TO DO — Omit all pictures, then retype the data exactly as given.

Pictures paired with source code —
——————

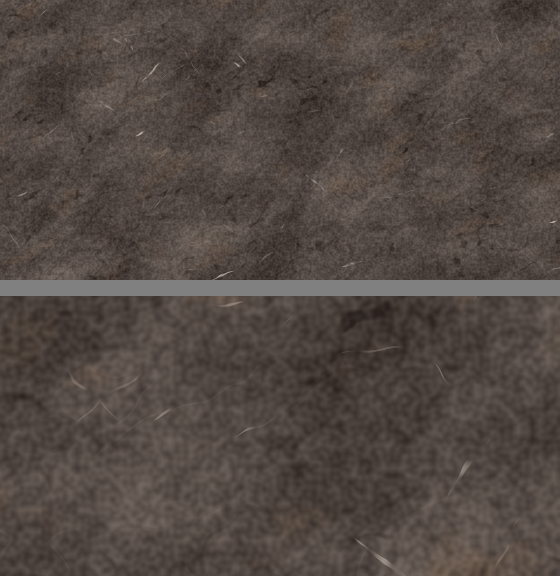
Top: the whole. Bottom: its middle third, enlarged.
Give the GLSL for this texture, as a Shadertoy shader.

```glsl
// Dark brown marble with angular clouded patches, rust tints and broken pale veins.

const vec3 DARK_STONE  = vec3(0.225, 0.190, 0.175);
const vec3 LIGHT_STONE = vec3(0.400, 0.358, 0.333);
const vec3 RUST        = vec3(0.375, 0.290, 0.220);
const vec3 VEIN        = vec3(0.760, 0.720, 0.680);

const float GRAIN_ANGLE    = 0.48;   // main drift of the stone, radians
const float CLOUD_SCALE    = 3.5;
const float CLOUD_CONTRAST = 1.05;
const float FACET_SCALE    = 7.0;
const float FACET_CONTRAST = 0.34;
const float MOTTLE         = 0.42;
const float SPECKLE        = 0.50;
const float RUST_AMOUNT    = 0.42;

// Integer hash of a lattice cell, two values in 0..1
vec2 hash2(vec2 cell) {
    uvec2 v = uvec2(ivec2(floor(cell)) + 32768);
    v = v * 1664525u + 1013904223u;
    v.x += v.y * 1664525u;
    v.y += v.x * 1664525u;
    v ^= v >> 16u;
    v.x += v.y * 1664525u;
    v.y += v.x * 1664525u;
    v ^= v >> 16u;
    return vec2(v & 0xffffu) / 65535.0;
}

mat2 rotation(float a) {
    return mat2(cos(a), -sin(a), sin(a), cos(a));
}

float cornerSlope(vec2 cell, vec2 offset) {
    float a = 6.2832 * hash2(cell).x;
    return dot(vec2(cos(a), sin(a)), offset);
}

float gradientNoise(vec2 p) {
    vec2 i = floor(p), f = p - i;
    vec2 u = f * f * f * (f * (f * 6.0 - 15.0) + 10.0);
    vec2 e = vec2(1.0, 0.0);
    return mix(mix(cornerSlope(i, f), cornerSlope(i + e, f - e), u.x),
               mix(cornerSlope(i + e.yx, f - e.yx), cornerSlope(i + 1.0, f - 1.0), u.x), u.y);
}

float fbm(vec2 p) {
    float sum = 0.0, amp = 0.5;
    for (int i = 0; i < 5; i++) {
        sum += amp * gradientNoise(p);
        p = rotation(0.6) * p * 2.03 + 17.0;
        amp *= 0.55;
    }
    return sum;
}

vec2 warp(vec2 p, float scale) {
    return vec2(gradientNoise(p * scale + 31.0), gradientNoise(p * scale + 67.0));
}

// Angular patches, each with its own tone, fading at the seams
float facets(vec2 p) {
    vec2 base = floor(p);
    float nearest = 9.0, second = 9.0, tone = 0.0;
    for (int j = -1; j <= 1; j++)
    for (int i = -1; i <= 1; i++) {
        vec2 cell = base + vec2(i, j);
        float d = length(cell + hash2(cell + 400.0) - p);
        if (d < nearest) {
            second = nearest;
            nearest = d;
            tone = hash2(cell + 900.0).y - 0.5;
        } else second = min(second, d);
    }
    return tone * smoothstep(0.0, 0.12, second - nearest);
}

// Thin line along the zero crossing of noise, present only in places
float crack(vec2 p, float width) {
    float line = 1.0 - smoothstep(0.0, width, abs(gradientNoise(p)));
    return line * smoothstep(0.0, 0.35, gradientNoise(p * 0.7 + 51.0));
}

// Scattered tapered strokes, one possible stroke per cell
float strokes(vec2 p, float size, float density, float width, float seed) {
    float px = 0.8 / iResolution.y, ink = 0.0;
    vec2 base = floor(p / size);
    for (int j = -1; j <= 1; j++)
    for (int i = -1; i <= 1; i++) {
        vec2 cell = base + vec2(i, j);
        vec2 place = hash2(cell + seed), shape = hash2(cell + seed + 100.0);
        vec2 look = hash2(cell + seed + 200.0);
        if (look.x > density) continue;
        float spread = fract(shape.x * 7.0);
        float angle = shape.x < 0.72 ? mix(0.15, 1.0, spread) : mix(-1.4, -0.5, spread);
        vec2 d = rotation(angle) * (p - (cell + place) * size);
        float taper = 1.0 - abs(d.x) / (size * mix(0.2, 0.8, shape.y * shape.y));
        float edge = abs(d.y) - width * max(taper, 0.0);
        float body = (1.0 - smoothstep(-px, px, edge)) * smoothstep(0.0, 0.3, taper);
        ink = max(ink, body * mix(0.3, 1.0, look.y));
    }
    return ink;
}

void mainImage(out vec4 fragColor, in vec2 fragCoord) {
    vec2 p = fragCoord / iResolution.y;
    vec2 bent = p + 0.030 * warp(p, 7.0) + 0.010 * warp(p, 28.0);
    vec2 drift = rotation(GRAIN_ANGLE) * bent * vec2(1.0, 1.0);
    drift.y *= 1.8;

    // Stone body: clouds, patches, mottling and fine speckle
    float tone = 0.54 + CLOUD_CONTRAST * fbm(drift * CLOUD_SCALE + 0.4 * warp(p, 3.0));
    tone += FACET_CONTRAST * facets(drift * FACET_SCALE);
    tone += 0.5 * FACET_CONTRAST * facets(drift * FACET_SCALE * 2.3 + 40.0);
    tone += MOTTLE * gradientNoise(p * 52.0) + SPECKLE * gradientNoise(p * 118.0 + 9.0);

    // Dark smudges and seams
    float smudge = smoothstep(0.22, 0.50, gradientNoise(drift * 22.0 + 13.0))
                 * smoothstep(-0.05, 0.35, gradientNoise(p * 5.0 + 23.0));
    tone -= 0.55 * smudge + 0.28 * crack(drift * 6.0 + 5.0, 0.05);
    tone += 0.20 * crack(drift * 8.0 + 80.0, 0.03);
    vec3 color = mix(DARK_STONE, LIGHT_STONE, clamp(tone, -0.35, 1.35));

    // Rust tints
    float rust = smoothstep(0.08, 0.40, fbm(drift * 5.0 + 120.0));
    color = mix(color, RUST * (0.65 + 0.6 * tone), RUST_AMOUNT * rust);

    // Pale veins, broken up along their length
    vec2 veinPos = p + 0.022 * warp(p, 8.0) + 0.007 * warp(p, 34.0);
    float gaps = smoothstep(-0.25, 0.25, gradientNoise(p * 30.0 + 3.0));
    float veins = 0.42 * strokes(veinPos, 0.24, 0.60, 0.0016, 10.0);
    veins = max(veins, 0.50 * strokes(veinPos, 0.11, 0.38, 0.0016, 500.0));
    veins = max(veins, 0.95 * strokes(veinPos, 0.085, 0.09, 0.0042, 1200.0));
    color = mix(color, VEIN, veins * gaps);

    fragColor = vec4(color, 1.0);
}
```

——————

WRITTEN ANSWER —
Top: the whole. Bottom: its middle third, enlarged.
Give the GLSL for this texture, as a Shadertoy shader.

```glsl
// Dark brown marble with angular clouded patches, rust tints and broken pale veins.

const vec3 DARK_STONE  = vec3(0.225, 0.190, 0.175);
const vec3 LIGHT_STONE = vec3(0.400, 0.358, 0.333);
const vec3 RUST        = vec3(0.375, 0.290, 0.220);
const vec3 VEIN        = vec3(0.760, 0.720, 0.680);

const float GRAIN_ANGLE    = 0.48;   // main drift of the stone, radians
const float CLOUD_SCALE    = 3.5;
const float CLOUD_CONTRAST = 1.05;
const float FACET_SCALE    = 7.0;
const float FACET_CONTRAST = 0.34;
const float MOTTLE         = 0.42;
const float SPECKLE        = 0.50;
const float RUST_AMOUNT    = 0.42;

// Integer hash of a lattice cell, two values in 0..1
vec2 hash2(vec2 cell) {
    uvec2 v = uvec2(ivec2(floor(cell)) + 32768);
    v = v * 1664525u + 1013904223u;
    v.x += v.y * 1664525u;
    v.y += v.x * 1664525u;
    v ^= v >> 16u;
    v.x += v.y * 1664525u;
    v.y += v.x * 1664525u;
    v ^= v >> 16u;
    return vec2(v & 0xffffu) / 65535.0;
}

mat2 rotation(float a) {
    return mat2(cos(a), -sin(a), sin(a), cos(a));
}

float cornerSlope(vec2 cell, vec2 offset) {
    float a = 6.2832 * hash2(cell).x;
    return dot(vec2(cos(a), sin(a)), offset);
}

float gradientNoise(vec2 p) {
    vec2 i = floor(p), f = p - i;
    vec2 u = f * f * f * (f * (f * 6.0 - 15.0) + 10.0);
    vec2 e = vec2(1.0, 0.0);
    return mix(mix(cornerSlope(i, f), cornerSlope(i + e, f - e), u.x),
               mix(cornerSlope(i + e.yx, f - e.yx), cornerSlope(i + 1.0, f - 1.0), u.x), u.y);
}

float fbm(vec2 p) {
    float sum = 0.0, amp = 0.5;
    for (int i = 0; i < 5; i++) {
        sum += amp * gradientNoise(p);
        p = rotation(0.6) * p * 2.03 + 17.0;
        amp *= 0.55;
    }
    return sum;
}

vec2 warp(vec2 p, float scale) {
    return vec2(gradientNoise(p * scale + 31.0), gradientNoise(p * scale + 67.0));
}

// Angular patches, each with its own tone, fading at the seams
float facets(vec2 p) {
    vec2 base = floor(p);
    float nearest = 9.0, second = 9.0, tone = 0.0;
    for (int j = -1; j <= 1; j++)
    for (int i = -1; i <= 1; i++) {
        vec2 cell = base + vec2(i, j);
        float d = length(cell + hash2(cell + 400.0) - p);
        if (d < nearest) {
            second = nearest;
            nearest = d;
            tone = hash2(cell + 900.0).y - 0.5;
        } else second = min(second, d);
    }
    return tone * smoothstep(0.0, 0.12, second - nearest);
}

// Thin line along the zero crossing of noise, present only in places
float crack(vec2 p, float width) {
    float line = 1.0 - smoothstep(0.0, width, abs(gradientNoise(p)));
    return line * smoothstep(0.0, 0.35, gradientNoise(p * 0.7 + 51.0));
}

// Scattered tapered strokes, one possible stroke per cell
float strokes(vec2 p, float size, float density, float width, float seed) {
    float px = 0.8 / iResolution.y, ink = 0.0;
    vec2 base = floor(p / size);
    for (int j = -1; j <= 1; j++)
    for (int i = -1; i <= 1; i++) {
        vec2 cell = base + vec2(i, j);
        vec2 place = hash2(cell + seed), shape = hash2(cell + seed + 100.0);
        vec2 look = hash2(cell + seed + 200.0);
        if (look.x > density) continue;
        float spread = fract(shape.x * 7.0);
        float angle = shape.x < 0.72 ? mix(0.15, 1.0, spread) : mix(-1.4, -0.5, spread);
        vec2 d = rotation(angle) * (p - (cell + place) * size);
        float taper = 1.0 - abs(d.x) / (size * mix(0.2, 0.8, shape.y * shape.y));
        float edge = abs(d.y) - width * max(taper, 0.0);
        float body = (1.0 - smoothstep(-px, px, edge)) * smoothstep(0.0, 0.3, taper);
        ink = max(ink, body * mix(0.3, 1.0, look.y));
    }
    return ink;
}

void mainImage(out vec4 fragColor, in vec2 fragCoord) {
    vec2 p = fragCoord / iResolution.y;
    vec2 bent = p + 0.030 * warp(p, 7.0) + 0.010 * warp(p, 28.0);
    vec2 drift = rotation(GRAIN_ANGLE) * bent * vec2(1.0, 1.0);
    drift.y *= 1.8;

    // Stone body: clouds, patches, mottling and fine speckle
    float tone = 0.54 + CLOUD_CONTRAST * fbm(drift * CLOUD_SCALE + 0.4 * warp(p, 3.0));
    tone += FACET_CONTRAST * facets(drift * FACET_SCALE);
    tone += 0.5 * FACET_CONTRAST * facets(drift * FACET_SCALE * 2.3 + 40.0);
    tone += MOTTLE * gradientNoise(p * 52.0) + SPECKLE * gradientNoise(p * 118.0 + 9.0);

    // Dark smudges and seams
    float smudge = smoothstep(0.22, 0.50, gradientNoise(drift * 22.0 + 13.0))
                 * smoothstep(-0.05, 0.35, gradientNoise(p * 5.0 + 23.0));
    tone -= 0.55 * smudge + 0.28 * crack(drift * 6.0 + 5.0, 0.05);
    tone += 0.20 * crack(drift * 8.0 + 80.0, 0.03);
    vec3 color = mix(DARK_STONE, LIGHT_STONE, clamp(tone, -0.35, 1.35));

    // Rust tints
    float rust = smoothstep(0.08, 0.40, fbm(drift * 5.0 + 120.0));
    color = mix(color, RUST * (0.65 + 0.6 * tone), RUST_AMOUNT * rust);

    // Pale veins, broken up along their length
    vec2 veinPos = p + 0.022 * warp(p, 8.0) + 0.007 * warp(p, 34.0);
    float gaps = smoothstep(-0.25, 0.25, gradientNoise(p * 30.0 + 3.0));
    float veins = 0.42 * strokes(veinPos, 0.24, 0.60, 0.0016, 10.0);
    veins = max(veins, 0.50 * strokes(veinPos, 0.11, 0.38, 0.0016, 500.0));
    veins = max(veins, 0.95 * strokes(veinPos, 0.085, 0.09, 0.0042, 1200.0));
    color = mix(color, VEIN, veins * gaps);

    fragColor = vec4(color, 1.0);
}
```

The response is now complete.